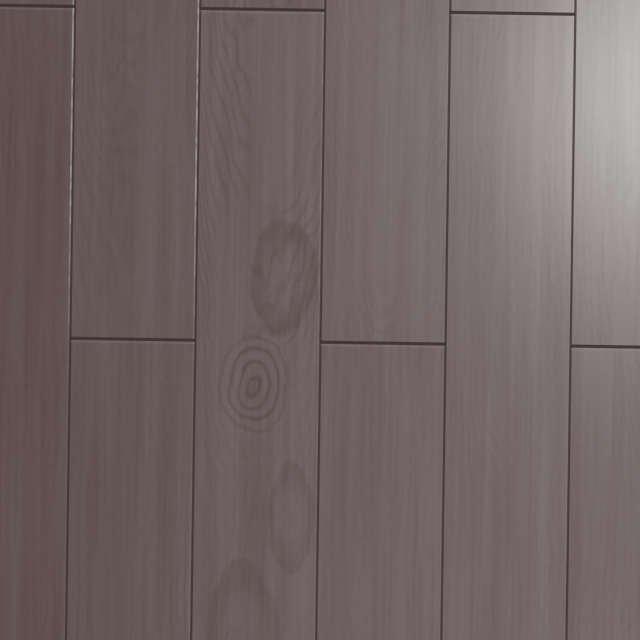
Write a three.js fragment shader that draws this texture.

```glsl
varying vec2 vUv;

const float PLANK_WIDTH = 0.1955;
const float PLANK_LENGTH = 1.037;
const vec2 FIRST_JOINT = vec2(0.103, 0.4733);
const vec2 SKEW = vec2(-0.0143, 0.0157);
const vec3 SHADE = vec3(0.40, 0.34, 0.34);
const vec3 SHEEN = vec3(0.70, 0.69, 0.68);
const vec3 GROOVE = vec3(0.23, 0.185, 0.195);
const vec3 BEVEL = vec3(0.66, 0.63, 0.63);

float hash(vec2 p) {
  vec3 q = fract(vec3(p.xyx) * 0.1031);
  q += dot(q, q.yzx + 33.33);
  return fract((q.x + q.y) * q.z);
}

float noise(vec2 p) {
  vec2 i = floor(p);
  vec2 f = fract(p);
  f = f * f * (3.0 - 2.0 * f);
  return mix(mix(hash(i), hash(i + vec2(1.0, 0.0)), f.x),
             mix(hash(i + vec2(0.0, 1.0)), hash(i + vec2(1.0, 1.0)), f.x), f.y);
}

float fbm(vec2 p) {
  float sum = 0.0;
  float weight = 0.5;
  for (int i = 0; i < 4; i++) {
    sum += weight * noise(p);
    p = p * 2.03 + 17.1;
    weight *= 0.5;
  }
  return sum;
}

float line(float d, float halfWidth) {
  return 1.0 - smoothstep(halfWidth - 0.001, halfWidth + 0.0014, abs(d));
}

// Soft dark growth lines, one per unit of phase
float growthLine(float phase) {
  return pow(0.5 + 0.5 * cos(6.28318 * phase), 3.0);
}

float ovalRadius(vec2 p, vec2 center, vec2 radius) {
  float wobble = 0.35 * (fbm(p * 24.0) - 0.47);
  return length((p - center) / radius) + wobble;
}

// Darkened rim fading towards the inside of an oval
float ovalShade(vec2 p, vec2 center, vec2 radius) {
  float r = ovalRadius(p, center, radius);
  return smoothstep(0.35, 0.95, r) * (1.0 - smoothstep(0.96, 1.08, r));
}

float knot(vec2 p, vec2 center, vec2 radius) {
  float r = ovalRadius(p, center, radius);
  float rings = growthLine(r * 3.6 + 0.25);
  return rings * (1.0 - smoothstep(0.8, 1.3, r)) + 0.5 * exp(-14.0 * r * r);
}

// Straight fibres blended with arched figure
float woodGrain(vec2 p, vec2 seed, float figure) {
  vec2 q = p + seed;
  float warp = fbm(q * vec2(11.0, 3.5));
  float fibres = noise(q * vec2(240.0, 7.0)) - 0.5;
  float streaks = fbm(q * vec2(65.0, 2.2)) - 0.47;
  float straight = growthLine(p.x * 75.0 + warp * 7.0);
  float apex = 0.04 * (hash(seed) - 0.5);
  float bow = (p.x - apex) * (p.x - apex);
  float arched = growthLine(p.y * 17.0 - bow * 480.0 + warp * 8.0);
  float fade = smoothstep(0.25, 0.65, noise(q * vec2(18.0, 5.0)));
  float lines = mix(0.010 * straight, 0.022 * arched, figure) * fade;
  return 0.018 * fibres + 0.045 * streaks + 0.02 * (warp - 0.47) - lines;
}

float roomLight(vec2 uv) {
  vec2 d = (uv - vec2(1.02, 0.87)) / vec2(0.27, 0.34);
  return 0.386 + 0.085 * uv.x + 0.25 * exp(-dot(d, d));
}

void main() {
  // Staggered plank layout
  vec2 p = vUv + SKEW * vUv.yx - FIRST_JOINT;
  float column = floor(p.x / PLANK_WIDTH) + 1.0;
  float shift = 0.5 * (1.0 - mod(column, 2.0));
  float along = p.y / PLANK_LENGTH - shift;
  vec2 id = vec2(column, floor(along));
  float across = fract(p.x / PLANK_WIDTH) - 0.5;
  vec2 local = vec2(across * PLANK_WIDTH, p.y);
  vec2 seed = 3.0 + 7.3 * id;

  // Wood tone, grain and knots
  float centered = exp(-0.7 * (column - 2.0) * (column - 2.0));
  float figure = centered * mix(0.25, 1.0, step(0.0, along + shift));
  float tone = roomLight(vUv) + 0.018 * (hash(seed + 5.0) - 0.5);
  tone += woodGrain(local, seed, figure);
  float marks = 0.045 * knot(vUv, vec2(0.397, 0.398), vec2(0.050, 0.072));
  marks += 0.030 * ovalShade(vUv, vec2(0.443, 0.565), vec2(0.049, 0.092));
  marks += 0.022 * ovalShade(vUv, vec2(0.380, 0.020), vec2(0.058, 0.095));
  marks += 0.022 * ovalShade(vUv, vec2(0.455, 0.190), vec2(0.035, 0.085));
  tone -= marks * step(abs(column - 2.0), 0.5);
  tone += 0.010 * (noise(vUv * vec2(230.0, 310.0)) - 0.5);
  vec3 color = mix(SHADE, SHEEN, (tone - 0.40) / 0.30);

  // Grooves with worn, light-catching bevels
  float seamX = (fract(p.x / PLANK_WIDTH + 0.5) - 0.5) * PLANK_WIDTH;
  float seamY = (fract(along + 0.5) - 0.5) * PLANK_LENGTH;
  float glint = smoothstep(0.35, 0.75, vUv.y) * (1.0 - smoothstep(0.32, 0.58, vUv.x));
  glint = (0.12 + 0.75 * glint) * mix(0.5, 1.0, noise(vec2(column * 9.0, vUv.y * 110.0)));
  color = mix(color, GROOVE, 0.78 * line(seamX, 0.0016));
  color = mix(color, BEVEL, glint * line(seamX + 0.0026, 0.0012));
  color = mix(color, BEVEL, 0.15 * line(seamY + 0.0045, 0.0015));
  color = mix(color, GROOVE, 0.88 * line(seamY, 0.0022));

  gl_FragColor = vec4(clamp(color, 0.0, 1.0), 1.0);
}
```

________

▶ [WORK TO BE COMPLETED]: If a line of the data contains "warp", copy it out.

▶ [RESULT]:
  float warp = fbm(q * vec2(11.0, 3.5));
  float straight = growthLine(p.x * 75.0 + warp * 7.0);
  float arched = growthLine(p.y * 17.0 - bow * 480.0 + warp * 8.0);
  return 0.018 * fibres + 0.045 * streaks + 0.02 * (warp - 0.47) - lines;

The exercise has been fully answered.